Life through the looking glass
The online exhibition presents works-in-process of young scientists from the EvoCELL network. The researchers are studying animal evolution from a cellular perspective, by applying cutting-edge technologies to uncover a previously invisible world.
Modern biological research often lacks physical objects to exhibit. The objects of interest are only indirectly visible through a range of complicated technologies and long processes.
Their research is complex, so complex that most communication about it never leaves the scientific community.
The scientists were asked: What is preventing them from bringing their research to the public’s attention? Many stated that there are simply “no big results” or “eureka moments” as usually imagined by the public.
Ines Fournon Berodia, doctoral researcher at the Sars Centre in Bergen says:
“The designs of the exhibition are really amazing and eye-catching, specifically the mysterious drawings of each animal. Generally, I find the online exhibition is a totally different approach to what is out there. Science communication led by early-stage researchers can only mean a refreshed canvas and a bright future for more transparent science.”
Francesca Pinton (left) and Petra Kovacikova at Department of Biological Sciences at University of Bergen.
“Working on our story for the online exhibition meant balancing different ambitions and perspectives: conveying the scientific process in general, but also showing our own research, while trying to make a point, but also telling a story that could interest a broad audience. It was like explaining to my family what I do and why it is important, but with cool pictures, fancy animations, and under the guidance of people who actually know how to do this.” says Francesca Pinton, doctoral researcher.
Invisible building blocks of life
The online exhibition is an attempt to present the usual “finished science” that fills museum halls. It instead depicts science as a process and the questions scientists pose as they research without an end in sight.
The network is researching life processes that are invisible to the naked eye:
The evolution of cell types and tissues which are the basic building blocks of life
This is made possible by single-cell sequencing, an exciting new tool that allows us to dive deeper into the unknown and intricate processes that occur inside different animals.
Focuses on cell types
The network's main questions are:How many different cell types does an animal have (e.g. muscle cells, stem cells, or neurons)?
How do new cell types arise in evolution? Which cell types are shared by different animal groups? And which unique types of cells exist in different animal groups?
It was like explaining to my family what I do and why it is important
Starting in January 2018, EvoCELL was granted 3.8 million euros to conduct research on these issues over a four-year period. As a result, the network is able to lay the foundation for a new field of Evolutionary Developmental Biology that focuses on cell types.
The 12 participating laboratories in Europe hired and trained a total of 21 young scientists, and managed to compile data from all major animal lineages as well as created new scientific analysis tools.

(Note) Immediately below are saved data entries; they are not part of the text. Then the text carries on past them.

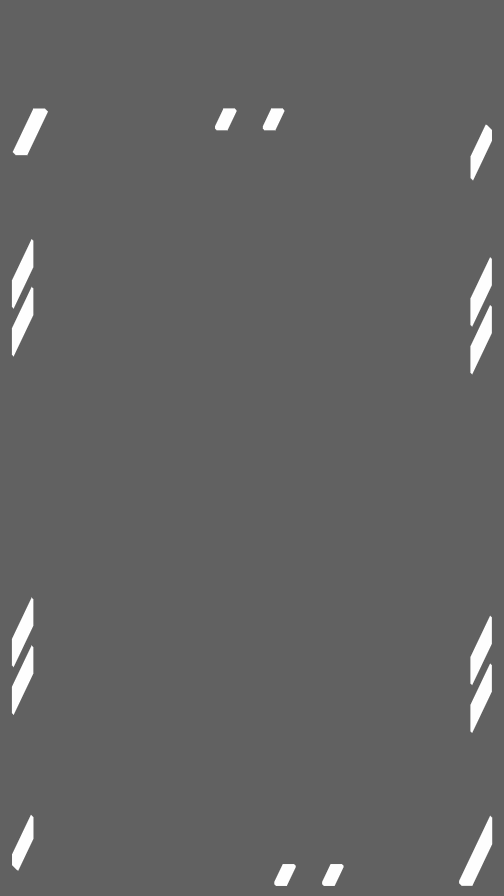
Reproduce this background procedurally as a WebGL 2 fragment shader.

```glsl
#version 300 es
precision highp float;
// Flat grey field ringed by short white slanted bars.
// Each bar is a diagonal strip clipped by a box with two chamfered corners;
// side and top bars come from loops, the four corners are trimmed variants.

uniform vec2 u_resolution;
out vec4 fragColor;

const vec2 GRID = vec2(432.0, 768.0); // layout units across the canvas
const float SLOPE = 2.1;              // rise over run of every bar

// Signed distance to a slanted bar; shift slides the strip inside its box.
float slantedBar(vec2 p, vec2 center, vec2 halfSize, float halfWidth, float chamfer, float shift) {
  vec2 d = p - center;
  vec2 box = abs(d) - halfSize;
  float strip = abs(d.x - d.y / SLOPE - shift) - halfWidth;
  strip *= SLOPE / length(vec2(1.0, SLOPE));
  float corner = (abs(d.x + d.y) - halfSize.x - halfSize.y + chamfer) * 0.7071;
  return max(max(box.x, box.y), max(strip, corner));
}

// Pairs of tall bars: two groups on each side.
float sideBars(vec2 p) {
  float dist = 1e3;
  for (int i = 0; i < 8; i++) {
    float right = float(i & 1);
    float second = float((i >> 1) & 1);
    float lower = float(i >> 2);
    vec2 center = vec2(19.4 + 393.0 * right,
                       533.3 - 15.5 * right - 41.0 * second - 307.3 * lower);
    dist = min(dist, slantedBar(p, center, vec2(9.2, 29.8), 6.5, 1.5, 0.0));
  }
  return dist;
}

// Pairs of short bars on the top and bottom edges.
float endBars(vec2 p) {
  float dist = 1e3;
  for (int i = 0; i < 4; i++) {
    float second = float(i & 1);
    float bottom = float(i >> 1);
    vec2 center = vec2(193.5 + 41.0 * second + 50.8 * bottom, 665.7 - 647.7 * bottom);
    dist = min(dist, slantedBar(p, center, vec2(9.2, 9.4), 6.2, 1.5, -0.2));
  }
  return dist;
}

// One longer or trimmed bar in each corner.
float cornerBars(vec2 p) {
  float topLeft = slantedBar(p, vec2(26.0, 655.0), vec2(15.0, 20.0), 6.9, 2.5, 0.0);
  float topRight = slantedBar(p, vec2(412.5, 636.0), vec2(9.2, 25.0), 6.0, 4.4, -2.2);
  float bottomLeft = slantedBar(p, vec2(19.5, 47.0), vec2(9.2, 25.0), 6.0, 4.4, 2.2);
  float bottomRight = slantedBar(p, vec2(407.7, 39.0), vec2(14.2, 30.3), 6.7, 2.2, 4.9);
  return min(min(topLeft, topRight), min(bottomLeft, bottomRight));
}

void main() {
  vec2 p = gl_FragCoord.xy / u_resolution * GRID;
  float pixel = GRID.y / u_resolution.y;

  float dist = min(min(sideBars(p), endBars(p)), cornerBars(p));
  float cover = clamp(0.5 - dist / pixel, 0.0, 1.0);

  vec3 grey = vec3(0.38);
  vec3 white = vec3(0.995);
  fragColor = vec4(mix(grey, white, cover), 1.0);
}
```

The inclusion of the Museum für Naturkunde has allowed EvoCELL to integrate an unique outreach programme as part of the scientists' training.
Indeed, this is one of the first times that a science outreach project has been included in such a highly specialised science network. The online exhibition is the final outcome after a series of other outreach activities organised by the Museum für Naturkunde.

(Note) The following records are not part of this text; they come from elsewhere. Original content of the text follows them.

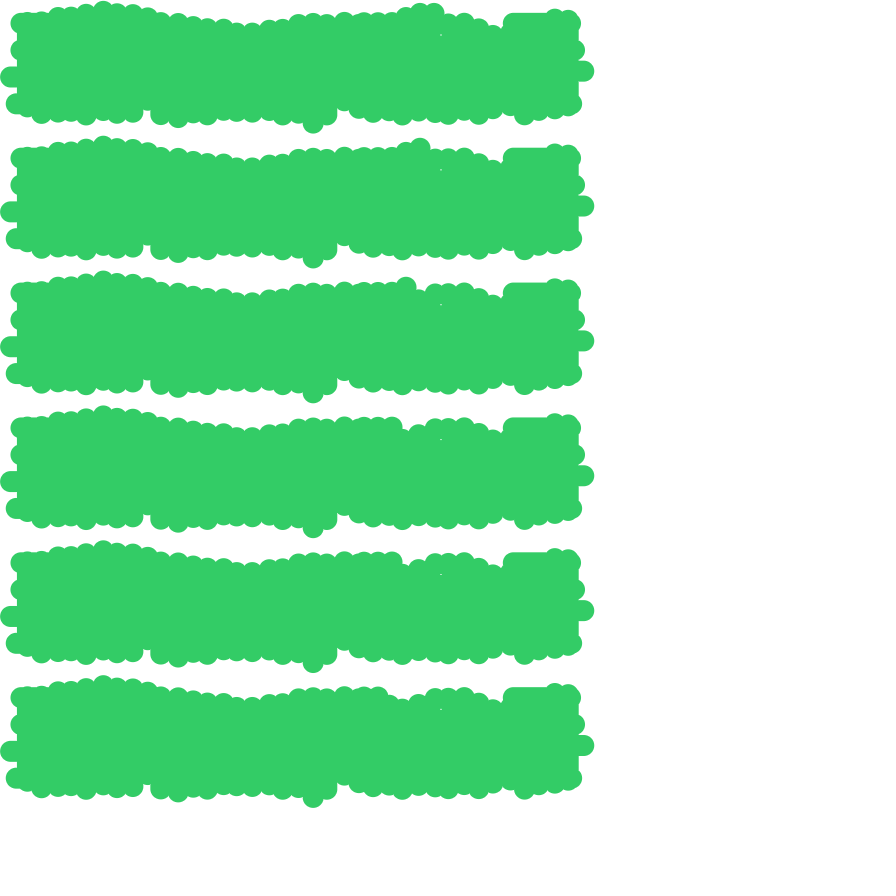
This pattern is drawn by a three.js fragment shader. Its source:

```glsl
varying vec2 vUv;

// Bell curve around a centre
float bell(float x, float centre, float width) {
  float t = (x - centre) / width;
  return exp(-t * t);
}

float capsule(vec2 p, vec2 a, vec2 b, float radius) {
  vec2 ab = b - a;
  float t = clamp(dot(p - a, ab) / dot(ab, ab), 0.0, 1.0);
  return length(p - a - ab * t) - radius;
}

float wobble(float i) {
  return sin(i * 2.3) + 0.6 * sin(i * 5.1 + 1.0);
}

// Upper and lower outlines, measured down from the top of a band
float topEdge(float x) {
  return 10.0 - 9.0 * bell(x, 90.0, 35.0) + 9.0 * bell(x, 210.0, 45.0)
    + 10.0 * bell(x, 342.0, 25.0) + 11.0 * bell(x, 430.0, 25.0)
    - 3.0 * bell(x, 490.0, 20.0);
}

float bottomEdge(float x) {
  return 105.5 - 3.0 * bell(x, 20.0, 15.0) - 9.0 * bell(x, 125.0, 8.0)
    + 5.0 * bell(x, 153.0, 10.0) - 3.0 * bell(x, 208.0, 8.0)
    + 9.5 * bell(x, 268.0, 9.0) - 8.5 * bell(x, 298.0, 13.0)
    - 8.0 * bell(x, 431.0, 9.0) - 7.0 * bell(x, 488.0, 15.0);
}

float band(vec2 p, float row) {
  const float radius = 9.0;
  float d = 1000.0;

  // Upright strokes with scalloped ends
  for (int i = 0; i < 37; i++) {
    float n = float(i);
    float x = 23.0 + 12.92 * n + 0.9 * wobble(n + 4.0);
    float top = max(topEdge(x) + wobble(n), 0.5) + radius;
    float bottom = bottomEdge(x) + 1.3 * wobble(n * 1.7 + 2.0) - radius;
    d = min(d, capsule(p, vec2(x, top), vec2(x, bottom), radius));
  }

  // Lobes on the left and right sides
  for (int j = 0; j < 4; j++) {
    float y = 20.0 + 23.0 * float(j);
    float left = 9.0 - 9.0 * bell(y, 67.0, 10.0) - 4.0 * bell(y, 89.0, 8.0);
    float right = 498.0 + 12.0 * bell(y, 62.0, 17.0);
    float rightY = y - 5.0 * bell(y, 66.0, 10.0);
    d = min(d, capsule(p, vec2(left + radius, y), vec2(60.0, y), radius));
    d = min(d, capsule(p, vec2(440.0, rightY), vec2(right - radius, rightY), radius));
  }

  // Raised ridge, shorter in each lower band
  float ridgeEnd = 376.0 - 10.0 * row;
  for (int k = 0; k < 6; k++) {
    float x = 312.0 + 12.0 * float(k);
    if (x <= ridgeEnd) {
      float y = 10.5 - 8.0 * smoothstep(334.0, 360.0, x) + radius;
      d = min(d, capsule(p, vec2(x, y), vec2(x, 50.0), radius));
    }
  }

  // Pinhole
  return max(d, 0.5 - length(p - vec2(378.0, 30.0)));
}

void main() {
  // The canvas spans 768 units, y measured downwards
  vec2 p = vec2(vUv.x, 1.0 - vUv.y) * 768.0;
  float row = floor(p.y / 115.6);
  p.y -= row * 115.6;

  float pixel = max(fwidth(vUv.x) * 768.0, 0.0001);
  float paint = clamp(0.5 - band(p, row) / pixel, 0.0, 1.0) * step(row, 5.5);
  gl_FragColor = vec4(mix(vec3(1.0), vec3(0.2, 0.8, 0.4), paint), 1.0);
}
```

It was developed on the basis of Siri Kellner’s PhD research on science communication, along with Akanksha’s Raju’s expertise in product design. With it, they reimagine science exhibitions by emphasising the processual nature of science, highlighting the authors of the science, and creating an engaging and playful design that speaks to the audience.
"I wanted to portray the processual nature of science, shifting people's perceptions of science from providing clear answers to continually questioning. Focusing on the research process makes it much easier to communicate about highly complex science. We found a lot of great stories that we could have shared, but we eventually had to narrow it down to eight. What works particularly well is that the authors of the research take centre stage in the exhibition, while scientific images, videos, and data are also displayed in their intended context.” says Siri Kellner, doctoral researcher at MfN Berlin and curator of the exhibition.
EU Horizon 2020
The EvoCELL ITN is a Marie Skłodowska-Curie Action which is part of the EU Horizon 2020 funding scheme. It is funded under EU H2020 MSCA Grant Agreement 766053.
Horizon 2020 was the EU's research and innovation funding programme from 2014-2020 with a budget of nearly €80 billion. More information about this programme can be found on the European Commission website.